Exercise details: Please retype the records below exactly, leaving out any pictures.

Dataset entries START

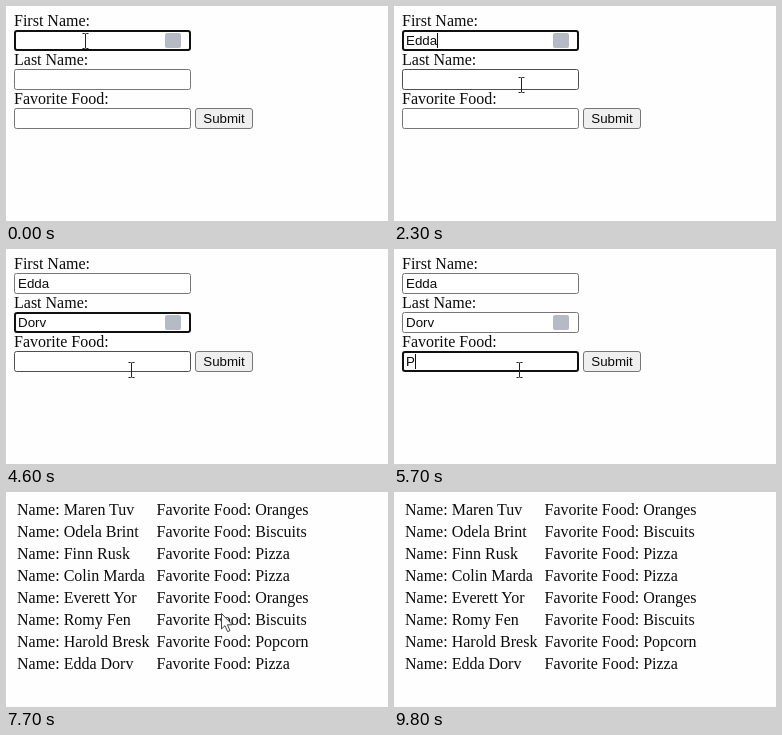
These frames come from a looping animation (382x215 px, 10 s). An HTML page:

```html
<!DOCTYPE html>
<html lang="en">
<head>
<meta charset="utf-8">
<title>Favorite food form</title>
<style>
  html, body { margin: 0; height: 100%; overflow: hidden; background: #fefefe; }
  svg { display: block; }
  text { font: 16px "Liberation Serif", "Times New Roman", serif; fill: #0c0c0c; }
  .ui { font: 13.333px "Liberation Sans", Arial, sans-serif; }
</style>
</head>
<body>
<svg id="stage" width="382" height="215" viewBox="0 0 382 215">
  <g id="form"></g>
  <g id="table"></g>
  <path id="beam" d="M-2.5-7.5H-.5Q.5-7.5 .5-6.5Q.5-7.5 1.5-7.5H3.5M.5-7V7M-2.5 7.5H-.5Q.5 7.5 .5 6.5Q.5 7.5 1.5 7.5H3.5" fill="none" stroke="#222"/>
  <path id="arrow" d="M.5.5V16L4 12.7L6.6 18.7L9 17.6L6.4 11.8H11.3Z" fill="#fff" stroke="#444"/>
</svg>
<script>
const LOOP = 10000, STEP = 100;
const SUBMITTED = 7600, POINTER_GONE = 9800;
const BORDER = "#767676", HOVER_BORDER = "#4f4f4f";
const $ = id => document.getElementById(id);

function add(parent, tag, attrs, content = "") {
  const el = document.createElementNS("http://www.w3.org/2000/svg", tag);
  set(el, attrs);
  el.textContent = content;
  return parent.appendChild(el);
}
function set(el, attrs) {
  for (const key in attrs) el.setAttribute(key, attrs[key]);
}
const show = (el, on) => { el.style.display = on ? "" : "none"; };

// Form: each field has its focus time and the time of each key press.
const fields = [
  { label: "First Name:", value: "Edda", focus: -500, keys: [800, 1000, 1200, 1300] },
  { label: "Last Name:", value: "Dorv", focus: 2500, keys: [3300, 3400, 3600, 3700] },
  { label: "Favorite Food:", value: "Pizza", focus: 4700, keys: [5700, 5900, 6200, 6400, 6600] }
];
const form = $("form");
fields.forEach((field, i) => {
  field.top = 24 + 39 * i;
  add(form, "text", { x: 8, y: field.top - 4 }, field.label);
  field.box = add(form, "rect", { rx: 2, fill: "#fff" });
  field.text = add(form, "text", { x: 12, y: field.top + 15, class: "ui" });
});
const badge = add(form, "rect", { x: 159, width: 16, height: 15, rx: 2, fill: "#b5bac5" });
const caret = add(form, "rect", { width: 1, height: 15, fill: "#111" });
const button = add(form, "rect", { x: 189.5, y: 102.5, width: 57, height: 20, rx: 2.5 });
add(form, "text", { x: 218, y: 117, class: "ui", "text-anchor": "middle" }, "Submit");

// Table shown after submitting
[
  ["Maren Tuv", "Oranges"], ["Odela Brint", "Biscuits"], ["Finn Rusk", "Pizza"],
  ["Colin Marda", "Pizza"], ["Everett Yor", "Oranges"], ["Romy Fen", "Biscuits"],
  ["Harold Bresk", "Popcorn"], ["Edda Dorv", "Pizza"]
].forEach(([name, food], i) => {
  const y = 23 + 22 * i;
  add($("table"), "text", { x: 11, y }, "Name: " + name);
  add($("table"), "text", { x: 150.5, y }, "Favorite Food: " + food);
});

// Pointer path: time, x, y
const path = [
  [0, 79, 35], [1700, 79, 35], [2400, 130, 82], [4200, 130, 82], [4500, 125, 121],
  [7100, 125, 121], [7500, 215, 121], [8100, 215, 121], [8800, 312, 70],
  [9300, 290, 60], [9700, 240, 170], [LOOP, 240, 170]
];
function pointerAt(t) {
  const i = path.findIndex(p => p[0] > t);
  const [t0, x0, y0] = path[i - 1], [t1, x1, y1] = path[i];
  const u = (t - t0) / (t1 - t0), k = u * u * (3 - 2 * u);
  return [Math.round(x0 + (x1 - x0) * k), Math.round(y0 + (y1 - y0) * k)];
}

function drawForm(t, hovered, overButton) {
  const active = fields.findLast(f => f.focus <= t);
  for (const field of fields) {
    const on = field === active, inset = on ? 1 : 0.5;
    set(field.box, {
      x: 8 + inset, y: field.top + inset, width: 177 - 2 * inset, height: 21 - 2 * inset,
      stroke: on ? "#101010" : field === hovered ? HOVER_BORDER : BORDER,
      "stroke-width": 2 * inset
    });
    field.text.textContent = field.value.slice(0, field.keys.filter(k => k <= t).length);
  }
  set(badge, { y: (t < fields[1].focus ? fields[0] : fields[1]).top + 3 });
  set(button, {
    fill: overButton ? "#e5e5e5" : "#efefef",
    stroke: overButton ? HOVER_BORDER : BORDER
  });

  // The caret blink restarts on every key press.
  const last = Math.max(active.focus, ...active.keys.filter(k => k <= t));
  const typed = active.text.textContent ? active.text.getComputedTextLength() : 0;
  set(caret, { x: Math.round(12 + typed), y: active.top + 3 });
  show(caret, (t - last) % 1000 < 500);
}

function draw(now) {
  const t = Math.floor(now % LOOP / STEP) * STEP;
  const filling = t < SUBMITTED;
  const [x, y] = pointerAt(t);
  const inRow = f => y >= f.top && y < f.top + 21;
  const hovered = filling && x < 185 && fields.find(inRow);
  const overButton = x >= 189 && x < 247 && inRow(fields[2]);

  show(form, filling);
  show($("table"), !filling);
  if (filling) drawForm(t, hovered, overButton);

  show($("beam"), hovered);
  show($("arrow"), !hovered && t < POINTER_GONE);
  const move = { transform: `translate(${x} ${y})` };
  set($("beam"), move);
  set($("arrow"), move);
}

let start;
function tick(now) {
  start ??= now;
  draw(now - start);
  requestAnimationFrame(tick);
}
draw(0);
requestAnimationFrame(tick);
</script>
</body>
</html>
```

Dataset entries END

Your solution:
These frames come from a looping animation (382x215 px, 10 s). An HTML page:

```html
<!DOCTYPE html>
<html lang="en">
<head>
<meta charset="utf-8">
<title>Favorite food form</title>
<style>
  html, body { margin: 0; height: 100%; overflow: hidden; background: #fefefe; }
  svg { display: block; }
  text { font: 16px "Liberation Serif", "Times New Roman", serif; fill: #0c0c0c; }
  .ui { font: 13.333px "Liberation Sans", Arial, sans-serif; }
</style>
</head>
<body>
<svg id="stage" width="382" height="215" viewBox="0 0 382 215">
  <g id="form"></g>
  <g id="table"></g>
  <path id="beam" d="M-2.5-7.5H-.5Q.5-7.5 .5-6.5Q.5-7.5 1.5-7.5H3.5M.5-7V7M-2.5 7.5H-.5Q.5 7.5 .5 6.5Q.5 7.5 1.5 7.5H3.5" fill="none" stroke="#222"/>
  <path id="arrow" d="M.5.5V16L4 12.7L6.6 18.7L9 17.6L6.4 11.8H11.3Z" fill="#fff" stroke="#444"/>
</svg>
<script>
const LOOP = 10000, STEP = 100;
const SUBMITTED = 7600, POINTER_GONE = 9800;
const BORDER = "#767676", HOVER_BORDER = "#4f4f4f";
const $ = id => document.getElementById(id);

function add(parent, tag, attrs, content = "") {
  const el = document.createElementNS("http://www.w3.org/2000/svg", tag);
  set(el, attrs);
  el.textContent = content;
  return parent.appendChild(el);
}
function set(el, attrs) {
  for (const key in attrs) el.setAttribute(key, attrs[key]);
}
const show = (el, on) => { el.style.display = on ? "" : "none"; };

// Form: each field has its focus time and the time of each key press.
const fields = [
  { label: "First Name:", value: "Edda", focus: -500, keys: [800, 1000, 1200, 1300] },
  { label: "Last Name:", value: "Dorv", focus: 2500, keys: [3300, 3400, 3600, 3700] },
  { label: "Favorite Food:", value: "Pizza", focus: 4700, keys: [5700, 5900, 6200, 6400, 6600] }
];
const form = $("form");
fields.forEach((field, i) => {
  field.top = 24 + 39 * i;
  add(form, "text", { x: 8, y: field.top - 4 }, field.label);
  field.box = add(form, "rect", { rx: 2, fill: "#fff" });
  field.text = add(form, "text", { x: 12, y: field.top + 15, class: "ui" });
});
const badge = add(form, "rect", { x: 159, width: 16, height: 15, rx: 2, fill: "#b5bac5" });
const caret = add(form, "rect", { width: 1, height: 15, fill: "#111" });
const button = add(form, "rect", { x: 189.5, y: 102.5, width: 57, height: 20, rx: 2.5 });
add(form, "text", { x: 218, y: 117, class: "ui", "text-anchor": "middle" }, "Submit");

// Table shown after submitting
[
  ["Maren Tuv", "Oranges"], ["Odela Brint", "Biscuits"], ["Finn Rusk", "Pizza"],
  ["Colin Marda", "Pizza"], ["Everett Yor", "Oranges"], ["Romy Fen", "Biscuits"],
  ["Harold Bresk", "Popcorn"], ["Edda Dorv", "Pizza"]
].forEach(([name, food], i) => {
  const y = 23 + 22 * i;
  add($("table"), "text", { x: 11, y }, "Name: " + name);
  add($("table"), "text", { x: 150.5, y }, "Favorite Food: " + food);
});

// Pointer path: time, x, y
const path = [
  [0, 79, 35], [1700, 79, 35], [2400, 130, 82], [4200, 130, 82], [4500, 125, 121],
  [7100, 125, 121], [7500, 215, 121], [8100, 215, 121], [8800, 312, 70],
  [9300, 290, 60], [9700, 240, 170], [LOOP, 240, 170]
];
function pointerAt(t) {
  const i = path.findIndex(p => p[0] > t);
  const [t0, x0, y0] = path[i - 1], [t1, x1, y1] = path[i];
  const u = (t - t0) / (t1 - t0), k = u * u * (3 - 2 * u);
  return [Math.round(x0 + (x1 - x0) * k), Math.round(y0 + (y1 - y0) * k)];
}

function drawForm(t, hovered, overButton) {
  const active = fields.findLast(f => f.focus <= t);
  for (const field of fields) {
    const on = field === active, inset = on ? 1 : 0.5;
    set(field.box, {
      x: 8 + inset, y: field.top + inset, width: 177 - 2 * inset, height: 21 - 2 * inset,
      stroke: on ? "#101010" : field === hovered ? HOVER_BORDER : BORDER,
      "stroke-width": 2 * inset
    });
    field.text.textContent = field.value.slice(0, field.keys.filter(k => k <= t).length);
  }
  set(badge, { y: (t < fields[1].focus ? fields[0] : fields[1]).top + 3 });
  set(button, {
    fill: overButton ? "#e5e5e5" : "#efefef",
    stroke: overButton ? HOVER_BORDER : BORDER
  });

  // The caret blink restarts on every key press.
  const last = Math.max(active.focus, ...active.keys.filter(k => k <= t));
  const typed = active.text.textContent ? active.text.getComputedTextLength() : 0;
  set(caret, { x: Math.round(12 + typed), y: active.top + 3 });
  show(caret, (t - last) % 1000 < 500);
}

function draw(now) {
  const t = Math.floor(now % LOOP / STEP) * STEP;
  const filling = t < SUBMITTED;
  const [x, y] = pointerAt(t);
  const inRow = f => y >= f.top && y < f.top + 21;
  const hovered = filling && x < 185 && fields.find(inRow);
  const overButton = x >= 189 && x < 247 && inRow(fields[2]);

  show(form, filling);
  show($("table"), !filling);
  if (filling) drawForm(t, hovered, overButton);

  show($("beam"), hovered);
  show($("arrow"), !hovered && t < POINTER_GONE);
  const move = { transform: `translate(${x} ${y})` };
  set($("beam"), move);
  set($("arrow"), move);
}

let start;
function tick(now) {
  start ??= now;
  draw(now - start);
  requestAnimationFrame(tick);
}
draw(0);
requestAnimationFrame(tick);
</script>
</body>
</html>
```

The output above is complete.